Northwest NEWS

August 21, 2000

Editorial

County needs to replace buffer that was cut down

   In 1996, the King County Council reversed its policies on Fully Contained Communities (FCC) for a developer to save Redmond Ridge. Months later, the Council erased its reasons from the Comp Plan that explained its prohibition on FCCs, and no one on the Council blinked.

   That policy admitted that containment of any urban community in King County was impossible, but for this developer, that policy was reversed.

   Less than two months ago, the state GMA Board upheld the county's unsubstantiated reversal of its FCC policies (while finding the rest illegal) by arguing that perimeter buffers would contain the urbanization of Redmond Ridge. The Board majority, former King County Councilwoman Lois North, said that a buffer would prevent the adverse impacts of city congestion and noise on the rural neighborhoods that surround Redmond Ridge.

   But over the weekend, the required 100-foot-thick "opaque" buffer, required by the Redmond Ridge plat, was cut down by Quadrant between the new city and Novelty Hill Road.
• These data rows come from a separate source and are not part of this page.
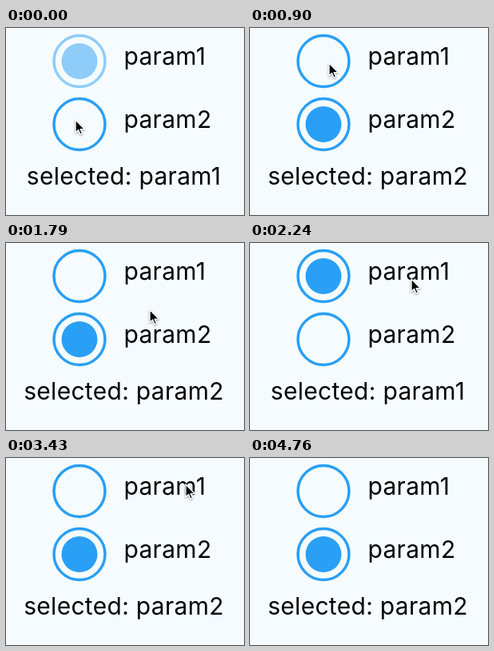
These frames come from a looping animation (298 by 234 pixels, 5350 ms). An HTML page:

```html
<!DOCTYPE html>
<html lang="en">
<head>
<meta charset="utf-8">
<title>Radio buttons</title>
<style>
  html, body { margin: 0; width: 100%; height: 100%; overflow: hidden; background: #f5fbff; }
  svg { display: block; width: 298px; height: 234px; }
  text { font: 30px Inter, Roboto, sans-serif; letter-spacing: .01em; fill: #000; }
  .ring { fill: none; stroke: #299ff5; stroke-width: 3.5; }
  .dot { fill: #299ff5; }
  #cursor { stroke: #fff; stroke-width: 1.4; stroke-linejoin: round; filter: drop-shadow(0 1px 1px #0006); }
</style>
</head>
<body>
<svg viewBox="0 0 298 234">
  <g class="radio">
    <circle class="ring" cx="92" cy="41.5" r="32"/>
    <circle class="dot" cx="92" cy="41.5" r="22.5"/>
  </g>
  <g class="radio">
    <circle class="ring" cx="92" cy="120.5" r="32"/>
    <circle class="dot" cx="92" cy="120.5" r="22.5"/>
  </g>
  <text x="147.5" y="45.5">param1</text>
  <text x="147.5" y="124.5">param2</text>
  <text id="status" x="147.5" y="195.5" text-anchor="middle"></text>
  <path id="cursor" d="M0 0V16L3.6 12.6 6 18.2 8.6 17.1 6.2 11.6H11.4Z"/>
</svg>
<script>
  const LOOP = 5350, STEP = 148.75, LAST = 32;

  // Places the pointer eases between: [step, x, y]
  const stops = [
    [0, 87, 115], [3, 88, 120], [6, 99, 44], [9, 158, 122], [15, 202, 45],
    [18, 210, 112], [23, 225, 33], [29, 221, 106], [32, 210, 260]
  ];
  // Steps of the taps, which alternate between the two options;
  // the first few land on the circles and dim them briefly
  const taps = [-1, 2, 7, 11, 14, 18, 25, 30];
  const CIRCLE_TAPS = 3, DIM_STEPS = 2;

  const radios = [...document.querySelectorAll('.radio')];
  const status = document.getElementById('status');
  const cursor = document.getElementById('cursor');

  const ease = k => k * k * (3 - 2 * k);

  function pointerAt(step) {
    const i = Math.max(1, stops.findIndex(s => s[0] >= step));
    const [s0, x0, y0] = stops[i - 1], [s1, x1, y1] = stops[i];
    const k = ease((step - s0) / (s1 - s0));
    return [x0 + (x1 - x0) * k, y0 + (y1 - y0) * k];
  }

  function draw(time) {
    const step = Math.min(LAST, Math.floor((time % LOOP + 3) / STEP));
    const tap = taps.filter(s => s <= step).length - 1;
    const selected = tap % 2;
    const dimmed = tap < CIRCLE_TAPS && step - taps[tap] < DIM_STEPS;
    radios.forEach((radio, i) => {
      const on = i === selected;
      radio.setAttribute('opacity', on && dimmed ? .5 : 1);
      radio.lastElementChild.setAttribute('visibility', on ? 'visible' : 'hidden');
    });
    status.textContent = `selected: param${selected + 1}`;
    cursor.setAttribute('transform', `translate(${pointerAt(step)})`);
  }

  let start;
  function tick(now) {
    start ??= now;
    draw(now - start);
    requestAnimationFrame(tick);
  }
  draw(0);
  requestAnimationFrame(tick);
</script>
</body>
</html>
```
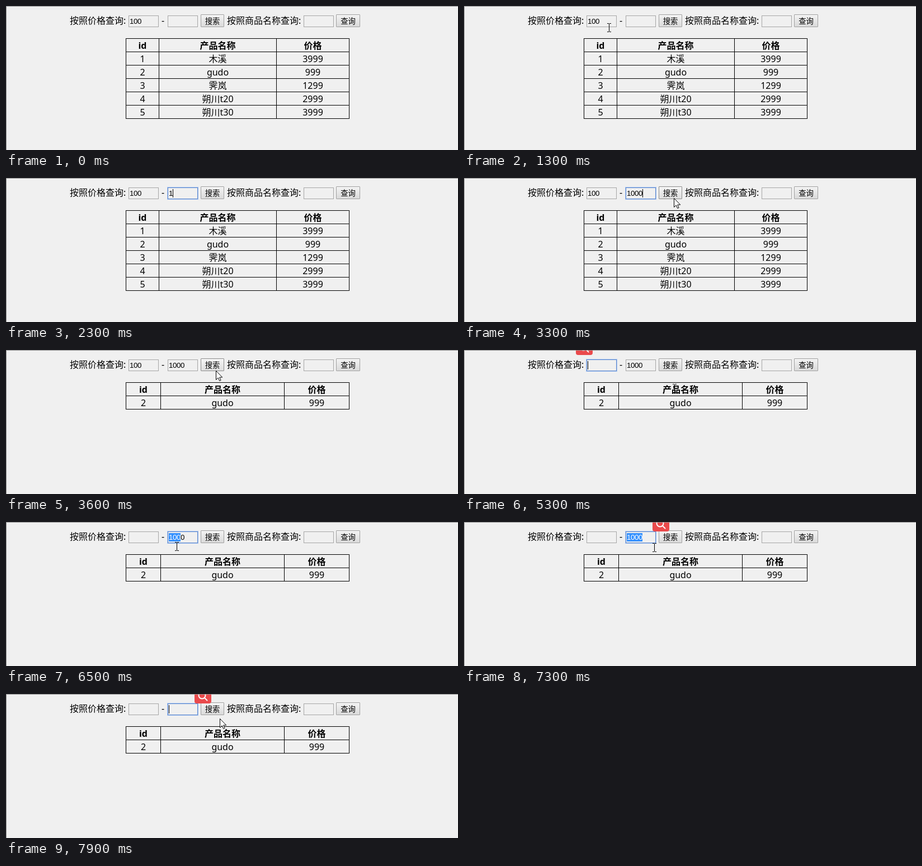
An HTML page for the animation above (8 s loop, 808x259 px).

```html
<!DOCTYPE html>
<html lang="zh-CN">
<head>
<meta charset="utf-8">
<title>产品查询</title>
<style>
  html, body { margin: 0; width: 100%; height: 100%; overflow: hidden; }
  body {
    position: relative; box-sizing: border-box; background: #f0f0f0; color: #000;
    border: solid #8c8c8c; border-width: 1px 0 0 1px;
    font: 16px/24px "Noto Sans", "Noto Sans CJK SC", "Noto Sans CJK", sans-serif;
  }
  #stage { position: absolute; left: -1px; top: -1px; width: 808px; height: 259px; overflow: hidden; }
  #stage > * { position: absolute; box-sizing: border-box; white-space: nowrap; }
  .label { top: 14px; }
  .field {
    top: 17px; width: 54px; height: 21px; padding-left: 1px;
    border: 1px solid #a6a6a6;
    font: 13.333px/19px "Liberation Sans", Arial, sans-serif; letter-spacing: -.4px;
  }
  .field.focus { border-color: #5b86cc; box-shadow: 0 0 0 1px #a9c5f0; }
  .field mark { background: #3390ff; color: #fff; }
  .field i { display: inline-block; width: 1px; height: 15px; margin-right: -1px; vertical-align: -3px; background: #000; }
  .button {
    top: 15px; width: 43px; height: 23px; text-align: center;
    border: 1px solid #a0a0a0; border-radius: 1px;
    background: linear-gradient(#f3f3f3, #dadada);
    font-size: 13.333px; line-height: 22px;
  }
  .button.hover { border-color: #8c8c8c; background: linear-gradient(#f5f5f5, #dedede); }
  .button.down { background: linear-gradient(#d6d6d6, #ececec); }
  .grid {
    left: 214px; top: 58px; width: 400px; display: grid; grid-auto-rows: 24px;
    border: solid #000; border-width: 1px 0 0 1px;
  }
  .grid > * {
    box-sizing: border-box; text-align: center; line-height: 24px;
    border: solid #000; border-width: 0 1px 1px 0;
  }
  #full { grid-template-columns: 59px 210px 130px; }
  #found { grid-template-columns: 62px 221px 116px; }
  svg { left: 0; top: 0; overflow: visible; }
</style>
</head>
<body>
<div id="stage">
  <span class="label" style="left:114px">按照价格查询:</span>
  <div class="field" id="low" style="left:219px"></div>
  <span class="label" style="left:278px">-</span>
  <div class="field" id="high" style="left:289px"></div>
  <div class="button" id="search" style="left:348px;width:42px">搜索</div>
  <span class="label" style="left:395px">按照商品名称查询:</span>
  <div class="field" style="left:532px"></div>
  <div class="button" style="left:590px">查询</div>

  <div class="grid" id="full"></div>
  <div class="grid" id="found"></div>

  <svg id="badge" width="30" height="30">
    <rect width="30" height="30" rx="4" fill="#ea4a4c"/>
    <g fill="none" stroke="#fff" stroke-width="2" stroke-linecap="round">
      <circle cx="13.5" cy="15.5" r="6"/><path d="M18 20l4.5 4.5"/>
    </g>
  </svg>
  <svg id="beam" width="7" height="16" shape-rendering="crispEdges">
    <path d="M0 .5h3M4 .5h3M3.5 1v14M0 15.5h3M4 15.5h3" stroke="#000" fill="none"/>
  </svg>
  <svg id="arrow" width="12" height="19">
    <path d="M.5 .5v16l3.7-3.5 2.5 5.5 2.4-1-2.4-5.4h5z" fill="#fff" stroke="#000"/>
  </svg>
</div>
<script>
const LOOP = 8000, TICK = 100;
const $ = id => document.getElementById(id);

const products = [
  [1, '木溪', 3999], [2, 'gudo', 999], [3, '霁岚', 1299],
  [4, '朔川t20', 2999], [5, '朔川t30', 3999]
];

function fillGrid(id, rows) {
  const cell = tag => text => `<${tag}>${text}</${tag}>`;
  $(id).innerHTML = ['id', '产品名称', '价格'].map(cell('b')).join('') +
    rows.flat().map(cell('span')).join('');
}
fillGrid('full', products);
fillGrid('found', products.filter(p => p[2] <= 1000));

// Each step changes part of the page state from its time on.
const steps = [
  [0, { low: '100', high: '', focus: '', sel: null, badge: null, button: '', found: false }],
  [2000, { focus: 'high' }],
  [2300, { high: '1' }],
  [2500, { high: '10' }],
  [2700, { high: '100' }],
  [2900, { high: '1000' }],
  [3200, { button: 'hover' }],
  [3400, { button: 'down', focus: '' }],
  [3500, { button: 'hover', found: true }],
  [3700, { button: '' }],
  [4100, { focus: 'low' }],
  [4300, { sel: [2, 3] }],
  [4400, { sel: [0, 3] }],
  [4700, { badge: [200, -21] }],
  [4900, { low: '', sel: null }],
  [6200, { focus: 'high', badge: null }],
  [6400, { sel: [0, 3] }],
  [6700, { badge: [271, -13] }],
  [7000, { sel: null }],
  [7100, { sel: [0, 2] }],
  [7200, { sel: [0, 4] }],
  [7300, { badge: [337, -13] }],
  [7500, { high: '', sel: null }]
];

// Pointer path: time, x, y, shape held until the next point.
const path = [
  [0, 135, 13, ''], [200, 135, 13, 'beam'], [500, 294, 40, 'beam'], [900, 262, 38, 'beam'],
  [1300, 259, 38, 'beam'], [1500, 275, 40, 'arrow'], [1800, 331, 40, 'arrow'],
  [1900, 315, 36, 'beam'], [2300, 310, 32, ''], [3000, 320, 42, 'arrow'],
  [3300, 375, 36, 'arrow'], [3600, 375, 37, 'arrow'], [3800, 548, 46, 'arrow'],
  [4000, 250, 32, 'beam'], [4300, 217, 37, 'beam'], [4500, 203, 37, 'beam'],
  [4900, 203, 37, 'arrow'], [5200, 300, 58, 'arrow'], [5300, 376, 68, 'beam'],
  [5400, 553, 72, 'beam'], [5600, 553, 72, 'arrow'], [6100, 320, 34, 'beam'],
  [6300, 313, 32, 'beam'], [6500, 305, 43, 'beam'], [6600, 274, 46, 'beam'],
  [6900, 274, 46, 'beam'], [7000, 290, 42, 'beam'], [7200, 332, 46, 'beam'],
  [7300, 340, 45, 'beam'], [7400, 440, 54, 'arrow'], [7500, 548, 57, 'arrow'],
  [7900, 382, 44, 'arrow']
];

function stateAt(t) {
  const past = steps.filter(s => s[0] <= t);
  const state = Object.assign({}, ...past.map(s => s[1]));
  const edit = past.filter(s => 'low' in s[1] || 'high' in s[1] || 'focus' in s[1]).pop();
  state.caret = (t - edit[0]) % 1000 < 500;
  return state;
}

function pointerAt(t) {
  const next = path.findIndex(p => p[0] > t);
  if (next < 0) return path[path.length - 1].slice(1);
  const a = path[next - 1], b = path[next];
  const k = (t - a[0]) / (b[0] - a[0]);
  return [a[1] + (b[1] - a[1]) * k, a[2] + (b[2] - a[2]) * k, a[3]];
}

function place(el, shown, x, y) {
  el.style.display = shown ? '' : 'none';
  el.style.transform = `translate(${Math.round(x)}px, ${Math.round(y)}px)`;
}

function drawField(id, s) {
  const text = s[id], active = s.focus === id;
  $(id).classList.toggle('focus', active);
  if (active && s.sel) {
    const [from, to] = s.sel;
    $(id).innerHTML = `${text.slice(0, from)}<mark>${text.slice(from, to)}</mark>${text.slice(to)}`;
  } else {
    $(id).innerHTML = text + (active && s.caret ? '<i></i>' : '');
  }
}

function draw(t) {
  const s = stateAt(t);
  drawField('low', s);
  drawField('high', s);
  $('search').className = 'button ' + s.button;
  $('full').style.display = s.found ? 'none' : '';
  $('found').style.display = s.found ? '' : 'none';
  place($('badge'), s.badge, ...(s.badge || [0, 0]));
  const [x, y, shape] = pointerAt(t);
  place($('beam'), shape === 'beam', x - 3, y - 7);
  place($('arrow'), shape === 'arrow', x, y);
}

const start = performance.now();
let shown = -1;
function frame() {
  const t = Math.floor(Math.max(0, performance.now() - start) % LOOP / TICK) * TICK;
  if (t !== shown) draw(shown = t);
  requestAnimationFrame(frame);
}
frame();
</script>
</body>
</html>
```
Hundreds of mature trees that the county insisted would protect rural communities to the north are gone, and now Redmond Ridge's urbanization is already loose.

   From now on, rural residents will be forced to live alongside the shopping centers, apartment complexes, and offices, unless the county forces Weyerhaeuser to completely replace the buffer.

   Is there any chance that this county government, already known to have broken laws and cheated for Quadrant, will now stand up and act responsibly on behalf of the public?

Michael Costello, Redmond